Every day, an increasing number of individuals seek alternative forms of transportation to get around. However, one means of transportation is far more popular than the others: walking. Not only can walking improve your health, but it is also the most cost-effective mode of transportation. While society encourages people to walk, there are dangers that might lead to pedestrian accidents.
Risk Factors That Cause Pedestrian Accidents
If a pedestrian is struck by a car, they are in danger of serious harm. As a result, practicing caution is critical in lowering the risk of a collision. A variety of circumstances can cause an accident with a pedestrian to happen. While many of the concerns can be controlled by the pedestrian, others are the vehicle driver’s responsibility.
Let’s take a look at a few of them.
1. Crosswalks Without Markings
Pedestrians crossing the street in marked crosswalks have the best visibility possible. The purpose of road striping, signage, and stop lights is to direct a driver’s awareness to the fact that someone may be on the road.
Pedestrian safety measures, such as traffic lights and signage, are not in place at unmarked crosswalks. Remember to constantly keep your eyes open for approaching cars when crossing the road. Additionally, provide adequate room for other drivers to yield to you.
2. Left Turns

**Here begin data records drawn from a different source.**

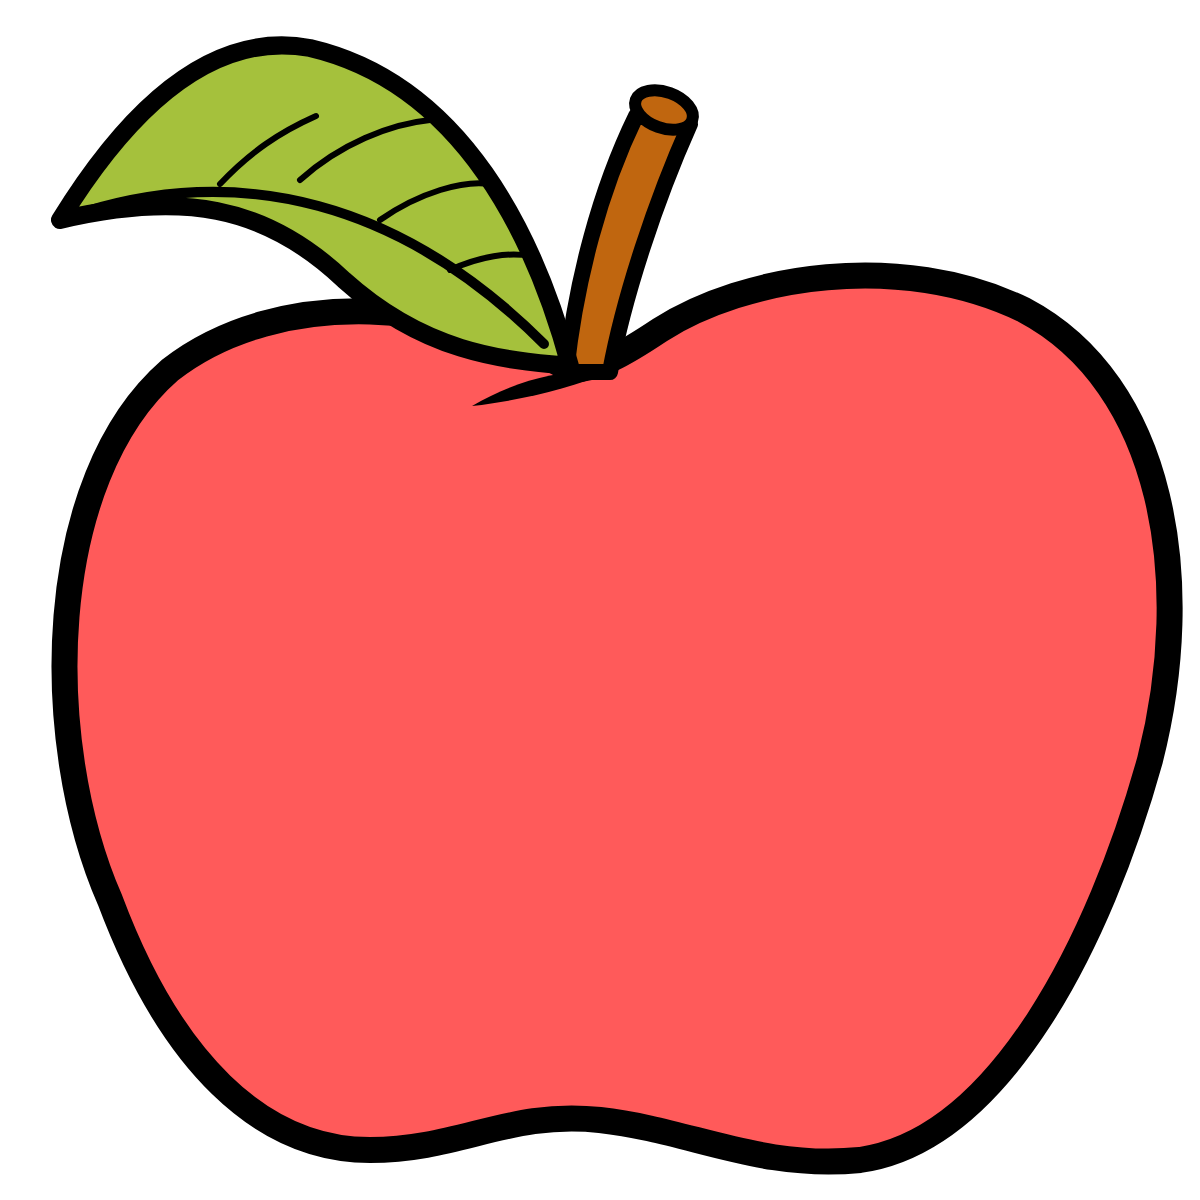
<!DOCTYPE html>
<html lang="en">
<head>
<meta charset="utf-8">
<title>Red Apple</title>
<style>
  :root {
    --apple-red: #ff5a5a;
    --leaf-green: #a5c13c;
    --stem-brown: #c0660f;
    --outline: #000000;
    --paper: #ffffff;
  }
  html, body {
    margin: 0;
    padding: 0;
    width: 1200px;
    height: 1200px;
    overflow: hidden;
    background: var(--paper);
  }
  .canvas {
    display: block;
    width: 1200px;
    height: 1200px;
  }
  .apple-body { fill: var(--apple-red); stroke: var(--outline); stroke-width: 13; stroke-linejoin: round; }
  .leaf { fill: var(--leaf-green); stroke: var(--outline); stroke-width: 9; stroke-linejoin: round; }
  .leaf-vein { fill: none; stroke: var(--outline); stroke-width: 3; stroke-linecap: round; }
  .leaf-midrib { fill: none; stroke: var(--outline); stroke-width: 5; stroke-linecap: round; }
  .stem { fill: var(--stem-brown); stroke: var(--outline); stroke-width: 8; stroke-linejoin: round; }
  .stem-cap { fill: var(--stem-brown); stroke: var(--outline); stroke-width: 6; }
  .top-crease { fill: var(--outline); }
</style>
</head>
<body>
<svg class="canvas" viewBox="0 0 600 600" role="img" aria-label="Red apple with a green leaf and brown stem">
  <g class="apple">
    <path class="apple-body" d="M285 185 C230 150 140 142 85 185 C22 240 20 370 55 450 C85 530 130 575 185 575 C230 575 255 555 300 560 C345 565 380 585 430 580 C500 570 550 470 575 380 C598 290 582 192 512 155 C450 125 372 138 330 165 C312 177 298 185 285 185 Z"/>
    <path class="top-crease" d="M236 203 C258 190 282 184 305 186 C285 194 262 200 236 203 Z"/>
    <path class="stem" d="M283 186 C288 140 300 95 318 58 L345 62 C328 100 312 148 305 186 Z"/>
    <ellipse class="stem-cap" cx="332" cy="55" rx="15" ry="9" transform="rotate(20 332 55)"/>
    <g class="leaf-group">
      <path class="leaf" d="M285 183 C268 120 232 42 155 24 C112 16 70 45 30 110 C90 96 132 102 172 140 C212 176 250 180 285 183 Z"/>
      <path class="leaf-midrib" d="M42 106 C120 82 200 100 272 172"/>
      <path class="leaf-vein" d="M150 90 C170 72 195 62 215 60"/>
      <path class="leaf-vein" d="M190 110 C210 96 232 90 245 92"/>
      <path class="leaf-vein" d="M225 135 C240 128 255 126 265 128"/>
      <path class="leaf-vein" d="M110 92 C125 76 140 66 158 58"/>
    </g>
  </g>
</svg>
</body>
</html>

It is impossible to predict whether pedestrians may be struck by turning vehicles even if they are heading in the same direction. Vehicles performing left-hand turns are dangerous to pedestrians. Drivers making a left turn pay less attention to approaching traffic than pedestrians at a crosswalk. The driver may fail to detect the pedestrian until it is too late to stop.

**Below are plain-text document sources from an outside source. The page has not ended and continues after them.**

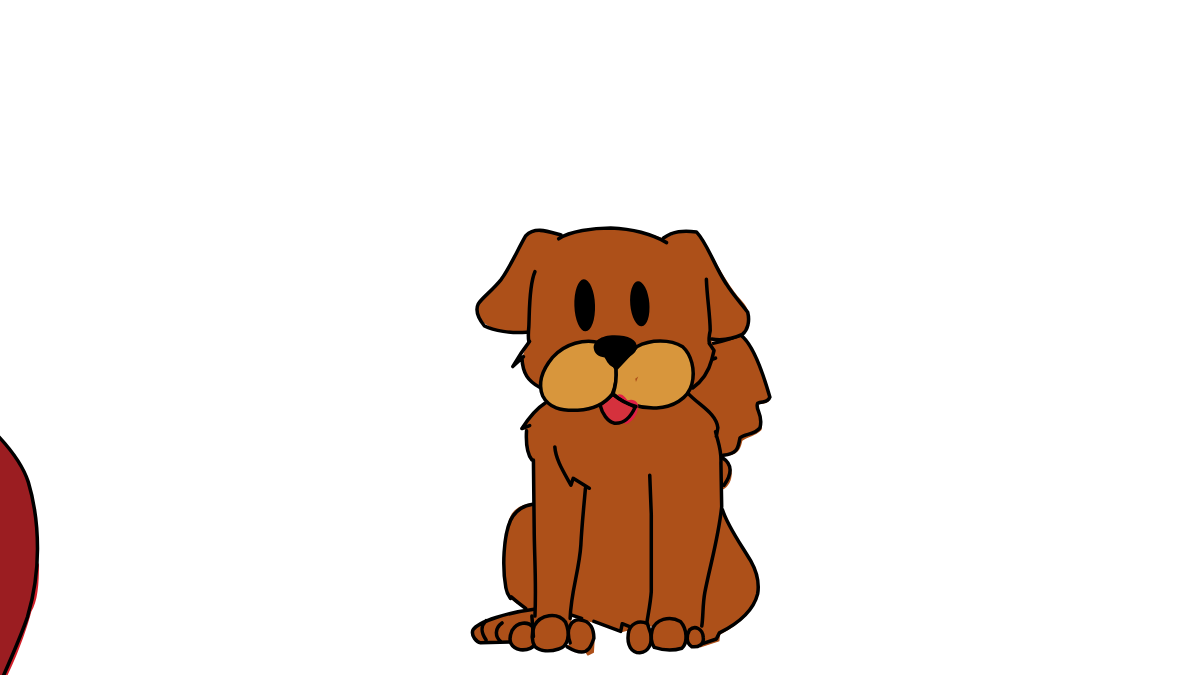
<!DOCTYPE html>
<html lang="en">
<head>
<meta charset="utf-8">
<title>Sitting brown puppy</title>
<style>
:root {
  --paper: #ffffff;
  --ink: #000000;
  --fur: #ad5019;
  --muzzle: #d8963c;
  --tongue: #d5313d;
  --tongue-edge: #e01f45;
  --heart: #9b1d21;
  --heart-edge: #d3222c;
}
* { margin: 0; padding: 0; box-sizing: border-box; }
html, body { width: 1200px; height: 675px; overflow: hidden; background: var(--paper); }
.scene { display: block; width: 1200px; height: 675px; }
.fur { fill: var(--fur); }
.muzzle { fill: var(--muzzle); }
.tongue { fill: var(--tongue); }
.solid { fill: var(--ink); }
.line { fill: none; }
.inked { stroke: var(--ink); stroke-width: 4.6; stroke-linecap: round; stroke-linejoin: round; }
</style>
</head>
<body>
<svg class="scene" viewBox="0 0 1568 882" preserveAspectRatio="none" role="img" aria-label="Cartoon brown puppy sitting with its tongue out, beside a dark red shape">

  <g id="red-shape">
    <path fill="var(--heart-edge)" d="M30 780 L51 735 C51 765 49 786 41 799 C34 826 20 862 10 882 H0Z"/>
    <path fill="var(--heart)" d="M-4 568 C15 588 30 608 37 630 C46 660 49 690 49 717 C49 755 43 782 36 806 C27 832 15 859 4 884 H-4Z"/>
    <path class="line inked" d="M-4 568 C15 588 30 608 37 630 C46 660 49 690 49 717 C49 755 43 782 36 806 C27 832 15 859 4 884"/>
  </g>

  <g id="tail">
    <path class="fur" d="M968 438 C984 452 996 484 1007 520 C1005 527 998 528 990 528 C990 540 998 546 995 562 C987 570 977 571 970 576 C967 588 966 594 944 597 L890 520 L928 448Z"/>
    <path class="line inked" d="M930 449 C942 447 956 442 968 438 C984 450 996 484 1006 519 C1003 527 996 524 990 527 C986 535 998 541 993 559 C985 569 974 566 967 572 C964 584 966 592 945 595"/>
    <path class="fur" d="M942 597 C961 604 960 632 944 640Z"/>
    <path class="line inked" d="M944 598 C958 607 956 620 946 634"/>
  </g>

  <g id="hind-legs">
    <path class="fur" d="M704 658 C690 656 676 661 669 671 C657 690 656 742 661 769 C664 784 676 790 690 796 L706 798Z"/>
    <path class="line inked" d="M696 659 C681 661 673 668 667 680 C658 700 656 741 661 768 C662 774 664 778 667 782 M668 780 C675 786 681 791 687 795"/>
    <path class="fur" d="M700 796 C664 799 624 812 618 824 C616 832 622 838 627 840 L668 839 L702 832Z"/>
    <path class="line inked" d="M698 796 C665 800 625 812 618 823 C615 831 623 839 628 840 L666 839 M635 811 C627 819 629 827 635 836 M656 814 C646 821 647 832 654 838"/>
    <path class="fur" d="M942 664 C950 688 968 711 981 733 C990 748 992 767 990 777 C984 802 962 818 941 829 L940 838 L915 846 L905 800Z"/>
    <path class="line inked" d="M944 666 C951 688 968 711 981 733 C990 749 992 764 990 776 C984 800 962 816 940 827 L936 835 L918 841"/>
  </g>

  <g id="body">
    <path class="fur" d="M712 526 C700 535 691 545 683 560 L689 563 C688 580 690 594 697 601 L699 830 L746 826 L747 804 C765 814 793 815 812 826 L846 818 L916 828 L920 775 C928 740 939 704 943 663 L942 597 L936 560 C934 544 920 528 898 514Z"/>
    <path class="line inked" d="M712 527 C701 534 691 546 682 560 L692 556 M688 563 C687 580 688 592 695 601 M697 601 L698 690 C698 722 701 760 699 805"/>
    <path class="line inked" d="M899 514 C914 530 936 540 938 559 L936 570 M935 564 C938 578 943 587 942 605 L943 662 C939 702 928 738 921 774 C918 790 919 805 917 818"/>
    <path class="line inked" d="M725 584 C726 600 736 616 746 634 L749 625 L770 638 M765 638 C763 660 760 690 759 712 C757 745 746 773 745 808"/>
    <path class="line inked" d="M849 621 L851 672 L851 773 C850 788 847 802 845 815"/>
    <path class="line inked" d="M748 804 L760 808 M776 812 L811 825 L813 815 L826 820"/>
  </g>

  <g id="paws">
    <path class="fur" d="M760 846 L777 838 L776 853 L768 857Z"/>
    <g class="fur inked">
      <path d="M745 840 C738 820 748 809 758 810 C772 811 776 823 776 834 C772 846 768 852 760 852 C752 852 746 848 741 845"/>
      <path d="M696 819 C690 812 676 812 669 824 C663 838 668 847 680 849 C690 850 698 846 699 840Z"/>
      <path d="M698 818 C706 803 728 799 739 813 C746 829 742 845 730 848 C718 852 706 851 699 845 C694 836 695 826 698 818Z"/>
      <path d="M846 815 C835 810 823 814 821 828 C819 843 825 853 836 853 C848 852 853 840 850 827Z"/>
      <path d="M852 824 C856 809 875 804 889 812 C898 822 899 840 891 847 C878 851 864 849 855 846 C850 839 850 832 852 824Z"/>
      <path d="M901 823 C908 817 918 821 919 833 C920 842 913 846 904 845 C896 840 897 830 901 823Z"/>
    </g>
    <path class="line inked" d="M695 805 L697 832"/>
  </g>

  <g id="head">
    <path class="fur" d="M733 308 C775 295 824 295 868 312 C885 302 899 301 910 303 C926 320 940 357 964 387 C974 398 979 404 978 414 C980 432 968 438 956 441 C945 444 938 446 930 446 L934 468 C928 488 916 498 904 508 L870 532 L735 534 L705 507 C686 492 681 484 682 468 L691 443 L690 435 C660 436 633 430 627 414 C620 402 626 394 633 388 C665 360 676 325 692 304 C706 298 720 304 733 308Z"/>
    <g class="line inked">
      <path d="M730 312 C745 302 775 298 798 298 C824 299 850 305 871 317"/>
      <path d="M733 307 C715 302 699 296 687 308 C676 327 667 348 655 365 C643 380 630 389 625 397 C621 405 625 416 633 426 C645 432 668 436 688 434"/>
      <path d="M699 355 C691 373 692 407 691 427 C690 437 690 441 691 446"/>
      <path d="M867 311 C880 302 892 301 910 303 C925 319 933 347 949 371 C959 387 969 397 977 408 C980 420 977 431 970 437 C957 443 943 445 930 443"/>
      <path d="M923 365 C924 390 928 413 928 432 C926 441 926 445 927 449"/>
      <path d="M692 446 C685 455 677 467 670 479 L684 466 M682 468 C683 488 690 498 705 506"/>
      <path d="M927 449 L933 458 L930 470 L935 468 M930 470 C925 489 916 499 905 507"/>
    </g>
  </g>

  <g id="face">
    <ellipse class="solid" cx="764" cy="399" rx="13.5" ry="34" transform="rotate(-2 764 399)"/>
    <ellipse class="solid" cx="836" cy="397" rx="12.5" ry="29.500" transform="rotate(-5 836 397)"/>
    <path fill="var(--tongue-edge)" d="M801 512 L833 524 C836 536 830 550 818 554 L800 545Z"/>
    <path class="tongue inked" d="M784 529 C787 541 794 551 803 553 C817 554 825 543 830 532 L801 515Z"/>
    <path class="muzzle inked" d="M805 482 C806 496 804 506 800 515 C790 528 774 535 755 536 C733 537 717 533 709 517 C703 502 708 484 722 467 C738 449 764 442 784 448Z"/>
    <path class="muzzle inked" d="M805 482 C806 496 804 506 801 515 C815 527 836 534 858 533 C879 532 899 521 904 502 C909 483 903 463 892 453 C876 443 850 443 832 453Z"/>
    <path fill="var(--tongue-edge)" d="M806 516 C812 513 816 518 820 523 C829 520 835 526 834 533 L826 530Z"/>
    <path class="line inked" d="M801 515 C809 522 819 528 831 531"/>
    <path class="fur" d="M830 495 l4 -3 l-3 7z"/>
    <path class="solid" d="M776 456 C774 446 785 438 803 438 C821 438 833 444 832 454 C831 463 822 466 815 469 C811 476 808 481 803 480 C796 479 793 472 790 467 C782 466 777 462 776 456Z"/>
  </g>
</svg>
</body>
</html>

3. Distracted Driving
Accidents caused by distractions are increasing. Many people, unfortunately, are not exempt from this risky behavior.
Drivers who frequently engage in other activities while behind the wheel may barely glance at the road. While all these forms of distractions could only span moments, it is conceivable that an accident might occur at any moment.
4. Adverse Weather
Driving and walking may be challenging with rain, snow, smog, and other forms of bad weather. Even if many don’t want to go out in bad weather, walking is usually the only option.
When there is precipitation, drivers should keep their attention on the road. Aside from limited visibility, the road may become wet or slick, giving cars less time to halt if a pedestrian is in their path.
5. Dark Clothing
Visibility is crucial, regardless of your position on the road. While vehicles have front and rear lights, it might be hard to notice persons clothed in dark clothing at night.
Jaywalking is against the law in several states in the United States, while local rules and enforcement vary by town. Jaywalking pedestrians might face fines for breaking state and local traffic regulations.
Jaywalking, though, carries a much larger danger than just a fine. For example, blind turns increase the risk of being hit by a car. The more difficult it is to see the road, the more probable it is that you may hit a pedestrian.
It is possible for both motorists and pedestrians to be intoxicated and cause accidents. Driving under the influence is a well-known risk. Drinking, on the other hand, can reduce a pedestrian’s ability to coordinate, make sound decisions, and control his or her body.
Take Charge And Be Careful
According to the National Highway Traffic Safety Administration, more than 6,000 pedestrians were killed in motor vehicle crashes in 2019. These are some depressing statistics. Pedestrians, however, can cause or contribute to their own injuries.
Being inebriated and indulging in activities such as receiving phone calls and texting while walking is becoming increasingly common. As a result, we must be more vigilant on the streets. It all begins with you and me.